Archimedes, however, was much more of a practical philosopher, and examined the concept from a very different angle. While experimenting with the concept in the bath, he noticed that the water level of the bath remained constant while his body was in the bath, despite his excretions. The clarity of the water, however, was visibly reduced, as was it's ability to cleanse. According to rumour of the time, this caused him to become so excited he jumped from his bath and ran through the streets, with evidence of his experiment being olfactorily attached to him. This caused witnesses to shout out “Eureka”. [1]

Biblical approaches[edit]

God's greatest gift to mankind.

The word ἀκρασία occurs twice in the Koine Greek New Testament.
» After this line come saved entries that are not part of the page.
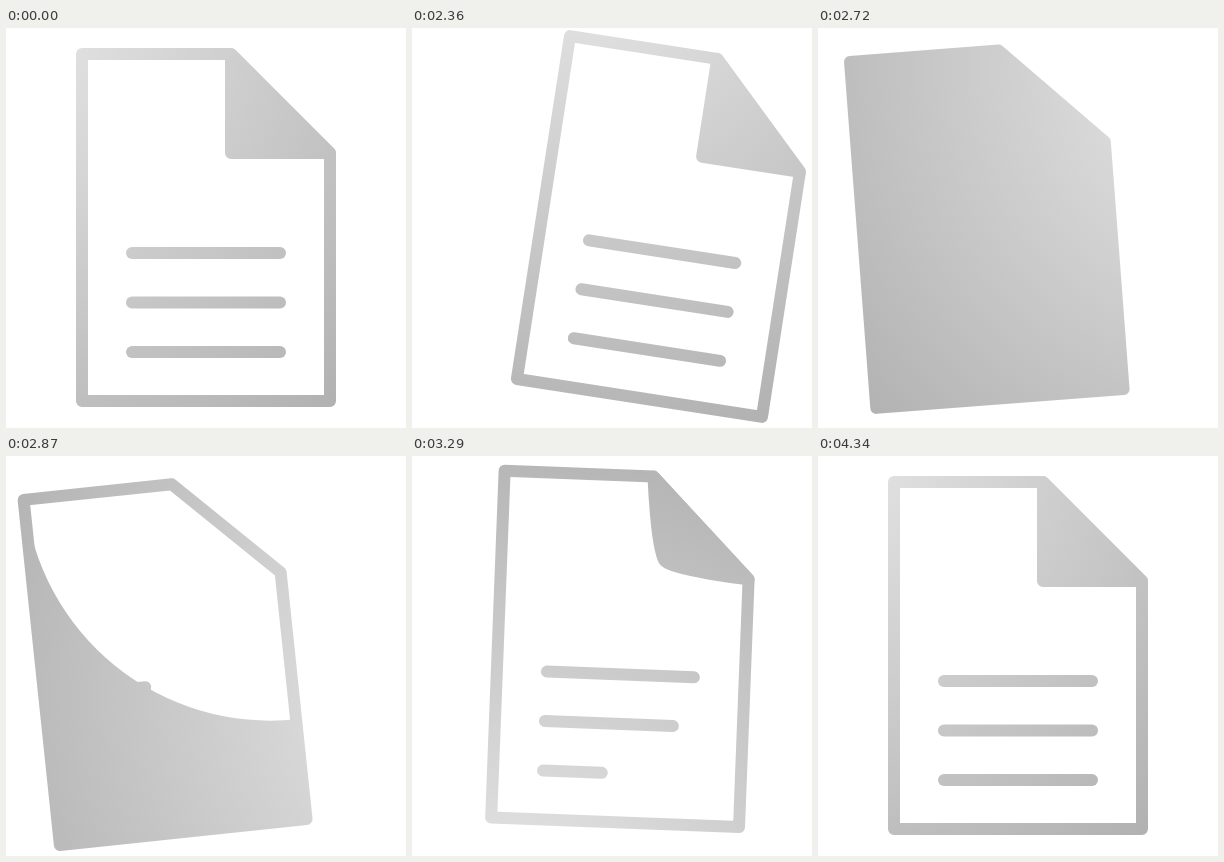
These frames come from a looping animation (400x400 px, 4430 ms). An HTML page with a canvas:

```html
<!DOCTYPE html>
<html lang="en">
<head>
<meta charset="utf-8">
<title>Page turn</title>
<style>
html, body { margin: 0; width: 100%; height: 100%; overflow: hidden; background: #fff; }
canvas { display: block; width: 100vw; height: 100vh; }
</style>
</head>
<body>
<canvas width="400" height="400"></canvas>
<script>
const ctx = document.querySelector('canvas').getContext('2d');
const LOOP = 4430;

// time, x shift, y shift, tilt in degrees
const sway = [
  [2000, 0, 0, 0], [2360, 54, -1, 8.8], [2540, 20.5, -1, 6.5],
  [2720, -31, -2, -4.3], [2860, -41, 4, -6], [3080, -19.5, 2.2, -4.3],
  [3400, 17, -9, 4], [3560, 7.5, -4.5, 2.9], [3800, 0, 0, 0]
];
// time, turn of the light in degrees
const light = [[2000, 0], [2360, 30], [2720, 104], [3080, 197], [3560, 305], [3800, 360]];

const clamp = v => Math.min(1, Math.max(0, v));
const part = (t, from, to) => clamp((t - from) / (to - from));
const easeOut = (u, power) => 1 - (1 - u) ** power;

// Smooth curve through the keys, flat at turning points and at both ends
function curve(keys, t, c) {
  const last = keys.length - 1;
  if (t <= keys[0][0]) return keys[0][c];
  if (t >= keys[last][0]) return keys[last][c];
  const slope = i => {
    if (i === 0 || i === last) return 0;
    const [a, b, d] = [keys[i - 1], keys[i], keys[i + 1]];
    return (b[c] - a[c]) * (d[c] - b[c]) <= 0 ? 0 : (d[c] - a[c]) / (d[0] - a[0]);
  };
  const i = keys.findIndex(k => k[0] > t) - 1;
  const [a, b] = [keys[i], keys[i + 1]];
  const span = b[0] - a[0], s = (t - a[0]) / span, r = 1 - s;
  return a[c] * (1 + 2 * s) * r * r + b[c] * (3 - 2 * s) * s * s
    + span * (slope(i) * s * r * r - slope(i + 1) * s * s * r);
}

function pagePath() {
  ctx.beginPath();
  ctx.moveTo(76, 26);
  ctx.lineTo(225, 26);
  ctx.lineTo(324, 125);
  ctx.lineTo(324, 373);
  ctx.lineTo(76, 373);
  ctx.closePath();
}

function drawLine(y, amount) {
  if (amount <= 0) return;
  ctx.beginPath();
  ctx.moveTo(126, y);
  ctx.lineTo(126 + 148 * amount, y);
  ctx.stroke();
}

// The corner swells from the diagonal into a sharp triangle
function drawFold(amount) {
  if (amount <= 0) return;
  const x = 274.5 - 49.5 * amount, y = 75.5 + 49.5 * amount, h = 30 * (1 - amount);
  ctx.beginPath();
  ctx.moveTo(225, 26);
  ctx.bezierCurveTo(225, 26, x - h, y - h, x, y);
  ctx.bezierCurveTo(x + h, y + h, 324, 125, 324, 125);
  ctx.closePath();
  ctx.fill();
  ctx.stroke();
}

// The back of the sheet sweeps over the page from the cut corner
function drawSheet(t) {
  if (t < 2400 || t > 3000) return;
  const outer = 70 + 365 * part(t, 2400, 2690);
  const inner = 70 + 365 * part(t, 2750, 3000);
  ctx.save();
  pagePath();
  ctx.clip();
  ctx.beginPath();
  ctx.arc(324, 26, outer, 0, 7);
  if (t > 2750) ctx.arc(324, 26, inner, 0, 7);
  ctx.fill('evenodd');
  ctx.restore();
}

function draw(t) {
  const tilt = curve(sway, t, 3);
  ctx.clearRect(0, 0, 400, 400);
  ctx.save();
  ctx.translate(200 + curve(sway, t, 1), 199.5 + curve(sway, t, 2));
  ctx.rotate(tilt * Math.PI / 180);
  ctx.translate(-200, -199.5);

  const angle = (curve(light, t, 1) - 135 - tilt) * Math.PI / 180;
  const gx = 200 + 300 * Math.cos(angle), gy = 199.5 + 300 * Math.sin(angle);
  const grey = ctx.createRadialGradient(gx, gy, 80, gx, gy, 510);
  grey.addColorStop(0, '#e0e0e0');
  grey.addColorStop(1, '#b2b2b2');
  ctx.fillStyle = ctx.strokeStyle = grey;
  ctx.lineWidth = 12;
  ctx.lineCap = ctx.lineJoin = 'round';

  pagePath();
  ctx.stroke();
  const fresh = t > 2720;
  for (let i = 0; i < 3; i++) {
    const start = 2790 + 203 * i;
    drawLine(225 + 49.5 * i, fresh ? easeOut(part(t, start, start + 612), 3) : 1);
  }
  drawFold(fresh ? easeOut(part(t, 2913, 3746), 2) : 1);
  drawSheet(t);
  ctx.restore();
}

const begin = performance.now();
function tick() {
  draw((performance.now() - begin) % LOOP);
  requestAnimationFrame(tick);
}
tick();
</script>
</body>
</html>
```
In Matthew 23:25 Jesus says Οὐαὶ ὑμῖν γραμματεῖς καὶ Φαρισαῖοι ὑποκριταί ὅτι καθαρίζετε τὸ ἔξωθεν τοῦ ποτηρίου καὶ τῆς παροψίδος; ἔσωθεν δὲ γέμουσιν ἐξ ἀκρασίας, which translates as “Woe unto you, scribes and Pharisees, hypocrites! for ye make clean the outside of the cup and of the platter, but within they are full of faeces.”

Similarly, the Apostle Paul, also gives incontinence as a reason for a husband and wife to not deprive each other of sex.[2]


  1. “You smelt it, you dealt it”
  2. “Defraud ye not one the other, except it be with consent for a time, that ye may give yourselves to fasting and prayer; and come together again, that Satan tempt you not for your incontinence.” 1 Corinthians 7:5, The Holy Bible King James Version: 1611 Edition. Hendrickson Publishers. ISBN 1-56563-160-9